### DIRECTIONS
Your response should be every line from the entries that includes the string "mist".

### RECORDS FOR THIS TASK
....

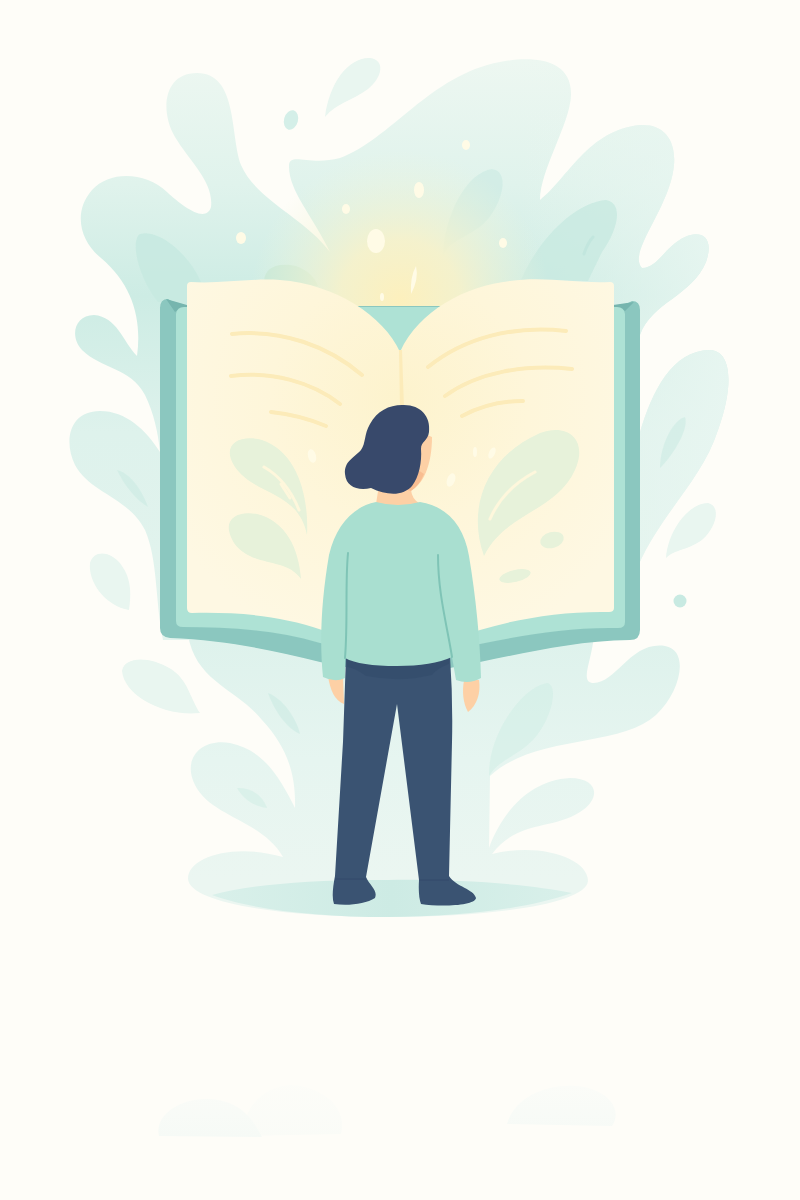
<!DOCTYPE html>
<html lang="en">
<head>
<meta charset="utf-8">
<title>Reader before a glowing book</title>
<style>
:root {
  --paper: #fefdf8;
  --mist: #e9f6f0;
  --mint: #d4efe8;
  --leaf: #c8eae2;
  --cover: #8bc7bf;
  --cover-inner: #aee2d5;
  --page: #fef7dc;
  --page-line: #fcebb9;
  --page-leaf: #e7f2da;
  --navy: #3a5372;
  --hair: #38496b;
  --sweater: #a9dfd0;
  --fold: #7fc4b6;
  --skin: #fdd0a5;
  --spark: #fffbe6;
}
html, body { margin: 0; background: var(--paper); overflow: hidden; }
svg { display: block; width: 800px; height: 1200px; }
.mist { fill: var(--mist); }
.leaf { fill: var(--leaf); }
.page { fill: url(#page-light); }
.page-leaves { fill: var(--page-leaf); }
.page-lines { fill: none; stroke: var(--page-line); stroke-width: 4; stroke-linecap: round; }
.veins { fill: none; stroke: #bfe4dc; stroke-width: 3; stroke-linecap: round; opacity: .75; }
.sparks { fill: var(--spark); }
.skin { fill: var(--skin); }
.hair { fill: var(--hair); }
.trousers { fill: var(--navy); }
.sweater { fill: var(--sweater); }
.folds { fill: none; stroke: var(--fold); stroke-width: 2; stroke-linecap: round; }
</style>
</head>
<body>
<svg viewBox="0 0 800 1200" role="img" aria-label="A person seen from behind stands before a giant open book that glows among mint splashes and leaves">
  <defs>
    <linearGradient id="splash-tone" x1="0" y1="60" x2="0" y2="680" gradientUnits="userSpaceOnUse">
      <stop offset="0" stop-color="#edf7f1"/>
      <stop offset=".2" stop-color="#e0f3ec"/>
      <stop offset=".38" stop-color="#cdece4"/>
      <stop offset=".6" stop-color="#def2ec"/>
      <stop offset="1" stop-color="#e4f4ee"/>
    </linearGradient>
    <linearGradient id="right-tone" x1="520" y1="0" x2="720" y2="0" gradientUnits="userSpaceOnUse">
      <stop offset="0" stop-color="#e9f6f0" stop-opacity="0"/>
      <stop offset="1" stop-color="#e8f6f1" stop-opacity=".9"/>
    </linearGradient>
    <linearGradient id="lower-tone" x1="0" y1="640" x2="0" y2="880" gradientUnits="userSpaceOnUse">
      <stop offset="0" stop-color="#def2ec"/>
      <stop offset=".5" stop-color="#e6f5f0"/>
      <stop offset="1" stop-color="#ebf6f1"/>
    </linearGradient>
    <radialGradient id="glow" cx="400" cy="300" r="150" gradientUnits="userSpaceOnUse">
      <stop offset="0" stop-color="#fdf0bd"/>
      <stop offset=".4" stop-color="#faf2c8" stop-opacity=".85"/>
      <stop offset="1" stop-color="#eef5dc" stop-opacity="0"/>
    </radialGradient>
    <radialGradient id="page-light" cx="400" cy="400" r="260" gradientUnits="userSpaceOnUse">
      <stop offset="0" stop-color="#fdf3cd"/>
      <stop offset=".5" stop-color="#fef6da"/>
      <stop offset="1" stop-color="#fef8e3"/>
    </radialGradient>
    <linearGradient id="pool-tone" x1="212" y1="0" x2="572" y2="0" gradientUnits="userSpaceOnUse">
      <stop offset="0" stop-color="#d9f0ea"/>
      <stop offset=".5" stop-color="#cdebe4"/>
      <stop offset="1" stop-color="#d9f0ea"/>
    </linearGradient>
    <linearGradient id="cloud-tone" x1="0" y1="1085" x2="0" y2="1138" gradientUnits="userSpaceOnUse">
      <stop offset="0" stop-color="#fbfcf8"/>
      <stop offset="1" stop-color="#f6faf6"/>
    </linearGradient>
    <path id="upper-splash" d="M330 252C305 218 256 200 241 165C230 135 238 73 197 73C163 73 160 112 175 137C190 162 214 182 211 207C206 224 182 206 167 192C146 172 110 170 92 190C72 213 81 242 101 258C133 285 142 320 137 356C122 340 117 317 94 315C75 315 69 336 82 350C101 369 130 367 145 395C154 414 158 432 160 452C146 430 126 411 100 411C70 411 63 440 75 465C90 493 128 497 145 530C158 560 155 600 163 640H620L638 566C662 512 702 480 718 430C734 386 732 351 710 350C672 350 652 392 640 432V335C652 302 692 296 706 262C715 236 700 230 685 237C665 246 658 268 642 268C630 255 655 225 668 190C683 150 670 123 640 125C588 130 568 178 540 200C540 170 570 124 571 95C572 60 536 55 500 62C430 75 390 140 340 158C310 166 290 152 289 165C288 190 312 215 330 252Z"/>
  </defs>

  <g id="clouds" fill="url(#cloud-tone)">
    <path d="M241 1136C244 1108 262 1087 290 1085C320 1086 348 1106 341 1134Z" opacity=".5"/>
    <path d="M159 1136C154 1116 179 1098 208 1099C235 1100 250 1113 262 1137Z"/>
    <path d="M507 1124C514 1098 545 1084 576 1086C605 1088 624 1108 612 1126Z"/>
  </g>

  <g id="splashes">
    <use href="#upper-splash" fill="url(#splash-tone)"/>
    <use href="#upper-splash" fill="url(#right-tone)"/>
    <path fill="url(#lower-tone)" d="M188 635C196 682 236 688 262 720C286 746 296 772 295 808C280 778 264 750 230 743C200 738 182 760 195 785C211 817 262 820 283 857C235 843 188 856 188 879C190 903 280 917 388 917C498 917 586 903 588 881C588 858 540 842 492 854C518 820 552 830 580 812C602 798 598 778 570 778C530 780 502 812 489 848L490 776C535 734 620 748 656 715C681 692 690 650 665 646C630 641 616 685 592 683C580 681 592 660 594 635Z"/>
    <path fill="url(#pool-tone)" d="M212 895C252 884 318 879 388 880C458 879 530 884 572 893C530 908 464 917 388 917C314 917 250 909 212 895Z"/>
    <g class="mist">
      <path d="M325 117C329 84 348 57 370 58C386 60 382 78 368 89C352 101 336 103 325 117Z"/>
      <path d="M666 558C668 530 689 503 708 503C721 506 717 526 703 539C690 550 675 549 666 558Z"/>
      <path d="M129 610C106 606 88 583 90 563C94 549 112 551 122 566C132 580 131 596 129 610Z"/>
      <path d="M200 713C163 717 124 695 122 671C124 657 148 655 171 669C188 680 190 698 200 713Z"/>
    </g>
    <ellipse cx="291" cy="120" rx="7" ry="10" transform="rotate(15 291 120)" fill="var(--mint)"/>
    <circle cx="680" cy="601" r="6.5" fill="var(--leaf)"/>
  </g>

  <g id="background-leaves" class="leaf">
    <path opacity=".9" d="M158 302C138 278 130 240 140 234C160 228 194 258 204 290V305Z"/>
    <path opacity=".8" d="M521 280C538 240 575 202 606 200C624 203 618 230 602 252L588 281Z"/>
    <path opacity=".55" d="M443 256C444 215 467 172 492 169C509 171 504 198 489 218C472 238 450 238 443 256Z"/>
    <path fill="#c6e8d5" opacity=".8" d="M264 282C264 267 278 262 296 266C308 270 315 278 318 286Z"/>
    <path opacity=".4" d="M489 776C488 733 524 685 548 683C559 688 551 720 533 740C516 757 500 759 489 776Z"/>
    <path opacity=".5" d="M660 468C660 444 674 419 685 417C689 427 676 452 660 468Z"/>
    <path opacity=".5" d="M268 693C282 698 296 717 300 734C286 728 274 710 268 693Z"/>
    <path opacity=".5" d="M117 470C130 473 142 490 148 507C136 500 124 485 117 470Z"/>
    <path opacity=".4" d="M237 788C251 787 263 796 267 808C254 806 244 800 237 788Z"/>
  </g>
  <path class="veins" d="M584 254Q587 244 593 237"/>

  <rect id="book-glow" x="230" y="150" width="340" height="300" fill="url(#glow)"/>

  <g id="book">
    <path fill="var(--cover)" d="M160 308Q160 299 168 299Q178 306 190 306H612Q624 306 632 301Q640 301 640 310V630Q640 640 630 640C575 641 530 652 480 662L400 678L320 662C272 650 225 640 170 638Q160 637 160 628Z"/>
    <path fill="#76b5ae" d="M166 299L187 305V309Q178 309 175 312ZM634 302L613 305V308Q622 308 625 311Z"/>
    <path fill="var(--cover-inner)" d="M176 314Q177 307 184 307H617Q624 307 625 314V622Q625 628 618 628C570 627 530 634 480 644L400 660L320 643C275 630 230 627 183 627Q176 627 176 621Z"/>
    <path class="page" d="M187 286Q187 282 191 282C220 284 250 278 280 280C335 284 384 316 400 352C419 310 466 286 510 281C545 276 580 284 610 282Q614 282 614 286V608Q614 612 609 612C565 611 520 618 480 630L400 655L322 630C280 615 235 612 192 613Q187 613 187 608Z"/>
    <path d="M399 350H402L404 408H400Z" fill="var(--page-line)"/>
    <g class="page-lines">
      <path d="M232 334C282 329 328 346 362 375"/>
      <path d="M231 376C272 371 312 382 340 404"/>
      <path d="M271 412Q300 415 326 426"/>
      <path d="M428 367C464 338 512 325 566 331"/>
      <path d="M445 396C478 372 525 364 572 369"/>
      <path d="M462 416Q490 401 523 401"/>
    </g>
    <g class="page-leaves">
      <path d="M307 535C298 490 255 496 235 467C220 444 240 434 262 440C297 452 309 495 307 535Z"/>
      <path d="M301 579C286 557 252 568 234 543C220 520 236 510 257 514C286 521 299 549 301 579Z"/>
      <path d="M484 556C466 505 488 456 540 433C570 422 588 442 575 470C556 512 506 512 484 556Z"/>
      <ellipse cx="552" cy="540" rx="12" ry="8" transform="rotate(-15 552 540)"/>
      <ellipse cx="515" cy="576" rx="16" ry="6" transform="rotate(-14 515 576)"/>
    </g>
    <g fill="none" stroke="var(--page)" stroke-width="3" stroke-linecap="round">
      <path d="M264 467Q287 480 299 510"/>
      <path d="M281 484L290 498"/>
      <path d="M490 519Q503 489 535 472"/>
    </g>
  </g>

  <g id="sparks" class="sparks">
    <ellipse cx="376" cy="241" rx="9" ry="12"/>
    <ellipse cx="419" cy="190" rx="5" ry="8"/>
    <ellipse cx="466" cy="145" rx="4" ry="5"/>
    <ellipse cx="346" cy="209" rx="4" ry="5"/>
    <ellipse cx="241" cy="238" rx="5" ry="6"/>
    <ellipse cx="503" cy="243" rx="4" ry="5"/>
    <ellipse cx="382" cy="297" rx="2" ry="4"/>
    <path d="M411 294Q410 277 416 266Q419 279 411 294Z"/>
    <ellipse cx="312" cy="456" rx="4" ry="7" transform="rotate(-15 312 456)"/>
    <ellipse cx="451" cy="480" rx="4" ry="7" transform="rotate(20 451 480)"/>
    <ellipse cx="492" cy="453" rx="3" ry="6" transform="rotate(25 492 453)"/>
    <ellipse cx="475" cy="452" rx="2" ry="5"/>
  </g>

  <g id="person">
    <g class="skin">
      <path d="M328 676H343L344 704C335 701 330 690 328 676Z"/>
      <path d="M464 680H479C481 693 477 705 468 712C463 703 462 692 464 680Z"/>
      <path d="M379 485L376 504Q398 512 419 503Q412 499 411 490C423 485 432 465 432 437L415 430Z"/>
    </g>
    <path d="M411 491Q419 486 424 474L418 470L404 489Z" fill="#f8bd91"/>
    <path class="hair" d="M402 405C420 404 431 416 429 432C428 441 421 441 421 449C422 462 419 477 412 486C402 497 386 495 371 488C358 491 346 487 345 474C344 461 354 458 361 450C366 443 364 434 370 424C377 411 389 405 402 405Z"/>
    <path class="trousers" d="M346 656H450Q453 700 452 742L449 876C456 887 474 889 476 898C475 906 440 907 421 904Q418 896 419 880L397 704L366 877C370 886 378 890 375 898C366 904 348 906 334 904Q331 896 335 876L343 742Z"/>
    <path d="M347 659Q397 672 449 659V664Q438 668 432 675Q400 683 366 676Q355 668 347 667Z" fill="#334b6b" opacity=".6"/>
    <path d="M335 879H366M419 880H449" stroke="#33486a"/>
    <path class="sweater" d="M376 502Q398 508 420 502C447 506 464 526 469 556C476 598 480 640 481 678Q469 685 456 680L452 657Q432 666 397 666Q360 666 345 658V678Q335 683 323 677C319 638 322 596 329 555C336 526 352 507 376 502Z"/>
    <path class="folds" d="M348 553C345 585 348 620 345 658M438 555C438 594 447 625 452 657"/>
  </g>
</svg>
</body>
</html>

....

### WRITTEN ANSWER
  --mist: #e9f6f0;
.mist { fill: var(--mist); }
    <g class="mist">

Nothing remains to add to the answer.